**About this task**
Scan the listing below. Report each line that includes "first".
─── Available data ───
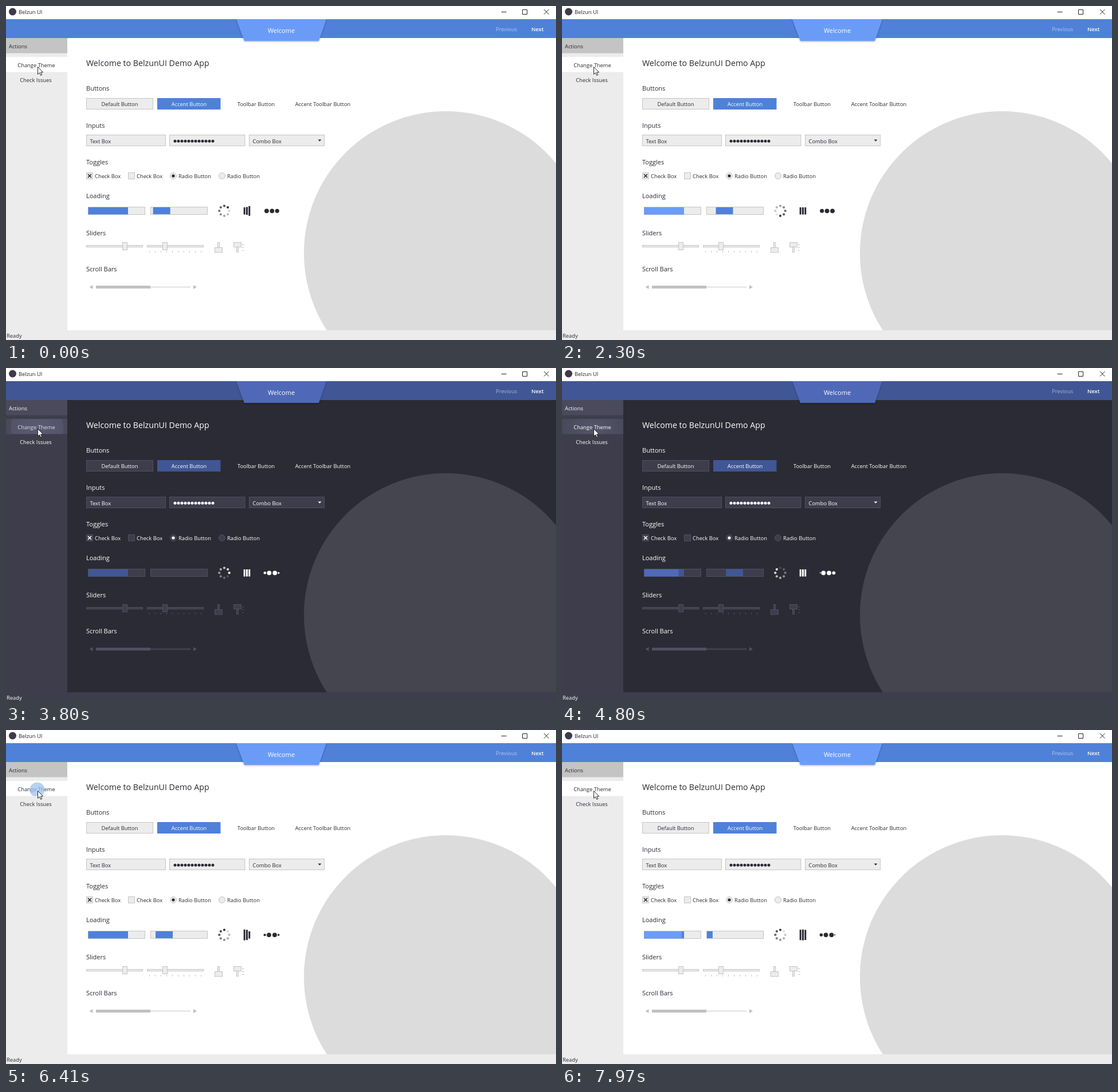
Recreate the animation shown at these times as an HTML page. Size 960 px wide and 584 px high, loop 8 s.

```html
<!DOCTYPE html>
<html lang="en">
<head>
<meta charset="utf-8">
<title>Theme demo</title>
<style>
html, body { margin: 0; width: 100%; height: 100%; overflow: hidden; background: #fff; }
svg { display: block; width: 960px; height: 584px; font: 9.35px "Open Sans", "Noto Sans", sans-serif; }
.light {
  --accent: #4f81d9; --tab: #6b9cf7; --page: #fff; --side: #ececec; --head: #c4c4c4;
  --hover: #fff; --glow: #fff; --ctl: #ececec; --line: #c5c5c5; --thumb: #c1c1c1; --thin: #e8e8e8;
  --text: #2b2a33; --mark: #dcdcdc; --shine: #6b9cf7; --ripple: #9cc3ee; --rippleMax: .75;
}
.dark {
  --accent: #415695; --tab: #5069b8; --page: #2a2b34; --side: #3d3d4c; --head: #4a4a5c;
  --hover: #49495b; --glow: #55556b; --ctl: #3d3d4c; --line: #4f4f61; --thumb: #505061; --thin: #3f3f4e;
  --text: #fff; --mark: #44454e; --shine: #5069b8; --ripple: #6e6e8c; --rippleMax: .35;
}
text { fill: var(--text); }
.mid { text-anchor: middle; }
.h { font-size: 11px; }
.w { fill: #fff; }
.b { fill: var(--ctl); stroke: var(--line); }
.a { fill: var(--accent); }
.t { fill: var(--text); }
</style>
</head>
<body>
<svg id="stage" class="light" viewBox="0 0 960 584">
  <defs>
    <clipPath id="page"><rect x="107" y="56" width="853" height="511"/></clipPath>
    <clipPath id="item"><rect y="89" width="107" height="26.5"/></clipPath>
    <clipPath id="bar"><rect x="253" y="352" width="98" height="12"/></clipPath>
    <radialGradient id="spot" gradientUnits="userSpaceOnUse" cx="56" cy="106" r="56">
      <stop offset="0" style="stop-color:var(--glow)"/>
      <stop offset="1" style="stop-color:var(--hover)"/>
    </radialGradient>
    <filter id="shade" x="-10%" y="-10%" width="120%" height="140%">
      <feDropShadow dx="0" dy="1" stdDeviation="1.8" flood-color="#000" flood-opacity=".35"/>
    </filter>
    <clipPath id="under"><rect x="390" y="23" width="180" height="50"/></clipPath>
  </defs>
  <rect width="960" height="584" fill="#fff"/>
  <rect y="56" width="960" height="528" style="fill:var(--side)"/>
  <g clip-path="url(#page)">
    <rect x="107" y="56" width="853" height="511" style="fill:var(--page)"/>
    <circle cx="768" cy="432" r="248" style="fill:var(--mark)"/>
  </g>
  <circle cx="11.5" cy="10" r="6.5" fill="#40394a"/>
  <text x="22" y="13.8" style="fill:#222">Belzun UI</text>
  <path d="M864.500 10.500h9M901.500 6.500h8v8h-8zM939 6l8.500 8.500m0-8.500l-8.500 8.500" fill="none" stroke="#222"/>
  <rect class="a" y="23" width="960" height="33"/>
  <g clip-path="url(#under)">
    <path d="M402 23H559L546 61H416Z" filter="url(#shade)" style="fill:var(--tab)"/>
  </g>
  <text class="mid w" x="480.500" y="47" style="font-size:11px;fill:#fff">Welcome</text>
  <text x="855" y="44" style="fill:#fff" opacity=".55">Previous</text>
  <text x="917" y="44" style="fill:#fff" font-weight="600">Next</text>
  <rect y="56" width="107" height="26.5" style="fill:var(--head)"/>
  <text x="5" y="73.500">Actions</text>
  <rect y="89" width="107" height="26.500" fill="url(#spot)"/>
  <text class="mid" x="53" y="106.500">Change Theme</text>
  <text class="mid" x="52" y="133">Check Issues</text>
  <g clip-path="url(#item)"><circle id="ripple" cx="54.500" cy="104.500" style="fill:var(--ripple)"/></g>
  <text x="1" y="580">Ready</text>
  <g id="form"></g>
  <g id="live"></g>
  <path d="M55.500 106.500v13l3-2.800 2.200 4.600 2-.9-2.100-4.500h4.100z" fill="#fff" stroke="#111" stroke-width=".9"/>
</svg>
<script>
const NS = 'http://www.w3.org/2000/svg';
const $ = id => document.getElementById(id);
const stage = $('stage'), form = $('form'), live = $('live'), ripple = $('ripple');

function set(el, attrs) {
  for (const k in attrs) el.setAttribute(k, attrs[k]);
  return el;
}
function add(parent, tag, attrs, label) {
  const el = set(document.createElementNS(NS, tag), attrs);
  if (label) el.textContent = label;
  return parent.appendChild(el);
}
const box = (x, y, width, height, cls = 'b', parent = form) =>
  add(parent, 'rect', { x, y, width, height, class: cls });
const label = (x, y, s, cls = '') => add(form, 'text', { x, y, class: cls }, s);
const dot = (cx, cy, r, cls = 't', parent = form) =>
  add(parent, 'circle', { cx, cy, r, class: cls });
const path = (d, style) => add(form, 'path', { d, style });

// Static form
add(form, 'text', { x: 140, y: 105, 'font-size': 14.2 }, 'Welcome to BelzunUI Demo App');
[['Buttons', 148], ['Inputs', 213], ['Toggles', 277], ['Loading', 336], ['Sliders', 401], ['Scroll Bars', 464]]
  .forEach(([s, y]) => label(140, y, s, 'h'));

box(140.5, 161.5, 116, 19);
label(198.5, 175, 'Default Button', 'mid');
box(264, 161, 110.5, 20, 'a');
label(319.5, 175, 'Accent Button', 'mid').style.cssText = 'fill:#fff;font-weight:500';
label(436.5, 175, 'Toolbar Button', 'mid');
label(553, 175, 'Accent Toolbar Button', 'mid');

box(140.5, 225.5, 138, 19);
box(285.5, 225.5, 131.5, 19);
box(424.5, 225.5, 131, 19);
label(146.5, 239.5, 'Text Box');
label(430.5, 239.5, 'Combo Box');
for (let i = 0; i < 12; i++) dot(295 + i * 6, 236.2, 2.5);
path('M544.500 233.500h6l-3 3.200z', 'fill:var(--text)');

box(140.5, 291.5, 11, 11);
path('M143 294l6 6m0-6l-6 6', 'stroke:var(--text);stroke-width:1.7');
box(213.5, 291.5, 11, 11);
dot(292, 297, 5.5, 'b');
dot(292, 297, 2.6);
dot(377, 297, 5.5, 'b');
[[155, 'Check Box'], [228, 'Check Box'], [301, 'Radio Button'], [386, 'Radio Button']]
  .forEach(([x, s]) => label(x, 301, s));

for (const [x, thumb] of [[140.5, 203.5], [246.5, 273.5]]) {
  box(x, 418.5, 98, 3);
  box(thumb, 413.5, 8, 13);
}
let ticks = '';
for (let i = 0; i < 10; i++) ticks += `M${250.5 + i * 10} 428v3`;
for (let i = 0; i < 3; i++) ticks += `M412 ${417.5 + i * 5}h3.500`;
path(ticks, 'stroke:var(--line)');
box(369.5, 413.5, 3, 17);
box(364.5, 422.5, 13, 8.5);
box(402.5, 413.5, 3, 17);
box(397.5, 413.5, 13, 8);

path('M157 491.500h165', 'stroke:var(--thin);stroke-width:3');
path('M157 491.500h95', 'stroke:var(--thumb);stroke-width:5');
path('M151.500 488v7l-6-3.500zM327 488v7l6-3.500z', 'fill:var(--thumb)');

// Moving parts
box(143.5, 351.5, 99, 13, 'b', live);
box(143.5, 352, 69.5, 12.5, 'a', live);
const shine = box(143.5, 352, 0, 12.5, '', live);
shine.style.fill = 'var(--shine)';
box(252.5, 351.5, 99, 13, 'b', live);
const runner = box(223, 352, 30, 12, 'a', live);
runner.setAttribute('clip-path', 'url(#bar)');
const spin = Array.from({ length: 8 }, (_, i) => {
  const a = i * Math.PI / 4;
  return dot(381 + 8.7 * Math.sin(a), 358.2 - 8.7 * Math.cos(a), 2.1, 't', live);
});
const bars = [414.7, 419, 423.3].map(x => box(x, 350, 3, 13, 't', live));
const dots = Array.from({ length: 4 }, () => dot(463.5, 358.3, 4, 't', live));

const LOOP = 8000, TO_DARK = 3300, TO_LIGHT = 6350;
const frac = v => v - Math.floor(v);
const clamp = v => Math.max(0, Math.min(1, v));

function pulse(x) {
  const half = x < 0 ? .2 : .33;
  return Math.abs(x) < half ? Math.cos(Math.PI / 2 * x / half) : 0;
}

function draw(t) {
  const first = t < TO_DARK;
  stage.setAttribute('class', t >= TO_DARK && t < TO_LIGHT ? 'dark' : 'light');

  // The loaders lag a little before the first click, then restart
  const u = t - 265 * clamp((t - 1690) / 1410);
  const v = t - 5830;

  const age = t - (t < 3816 ? 458 : t < 6780 ? 3816 : 6780);
  const on = age > 0 && age < 2010;
  const left = 1 - clamp(age / 1560);
  set(shine, { width: on ? 69.5 * (1 - left * left) : 0, opacity: on ? clamp(age / 300) : 0 });

  const run = first ? frac((u + 525) / 2000) : t < 3816 ? 0 : frac((t - 3816) / 2000);
  runner.setAttribute('x', 223 + 128 * run);

  const head = first ? u / 1500 + 1 / 6 : v / 1500 + 2 / 3;
  spin.forEach((el, i) => el.setAttribute('opacity', 1 - .88 * frac(head - i / 8)));

  const beat = frac(first ? .51 + (u - 1490) / 500 : v / 500);
  bars.forEach((el, i) => {
    const h = 12.5 + 6.5 * pulse(beat - [.18, .24, .36][i]);
    set(el, { y: 358.3 - h / 2, height: h });
  });

  const step = first ? (u + 30) / 1500 : v / 1500;
  dots.forEach((el, i) => {
    const q = frac(step + i / 4);
    set(el, {
      cx: 463.5 + 13 * Math.sin((q - .5) * Math.PI),
      r: 3.9 * clamp(4 * Math.min(q, 1 - q))
    });
  });

  const since = t - (t < 6200 ? 3060 : 6200);
  const shown = since > 0 && since < 1000;
  set(ripple, {
    r: shown ? .062 * since : 0,
    opacity: clamp((1000 - since) / 400)
  });
  ripple.style.fillOpacity = 'var(--rippleMax)';
}

const start = performance.now();
function tick() {
  draw((performance.now() - start) % LOOP);
  requestAnimationFrame(tick);
}
tick();
</script>
</body>
</html>
```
───
**Result**
  const first = t < TO_DARK;
  // The loaders lag a little before the first click, then restart
  const run = first ? frac((u + 525) / 2000) : t < 3816 ? 0 : frac((t - 3816) / 2000);
  const head = first ? u / 1500 + 1 / 6 : v / 1500 + 2 / 3;
  const beat = frac(first ? .51 + (u - 1490) / 500 : v / 500);
  const step = first ? (u + 30) / 1500 : v / 1500;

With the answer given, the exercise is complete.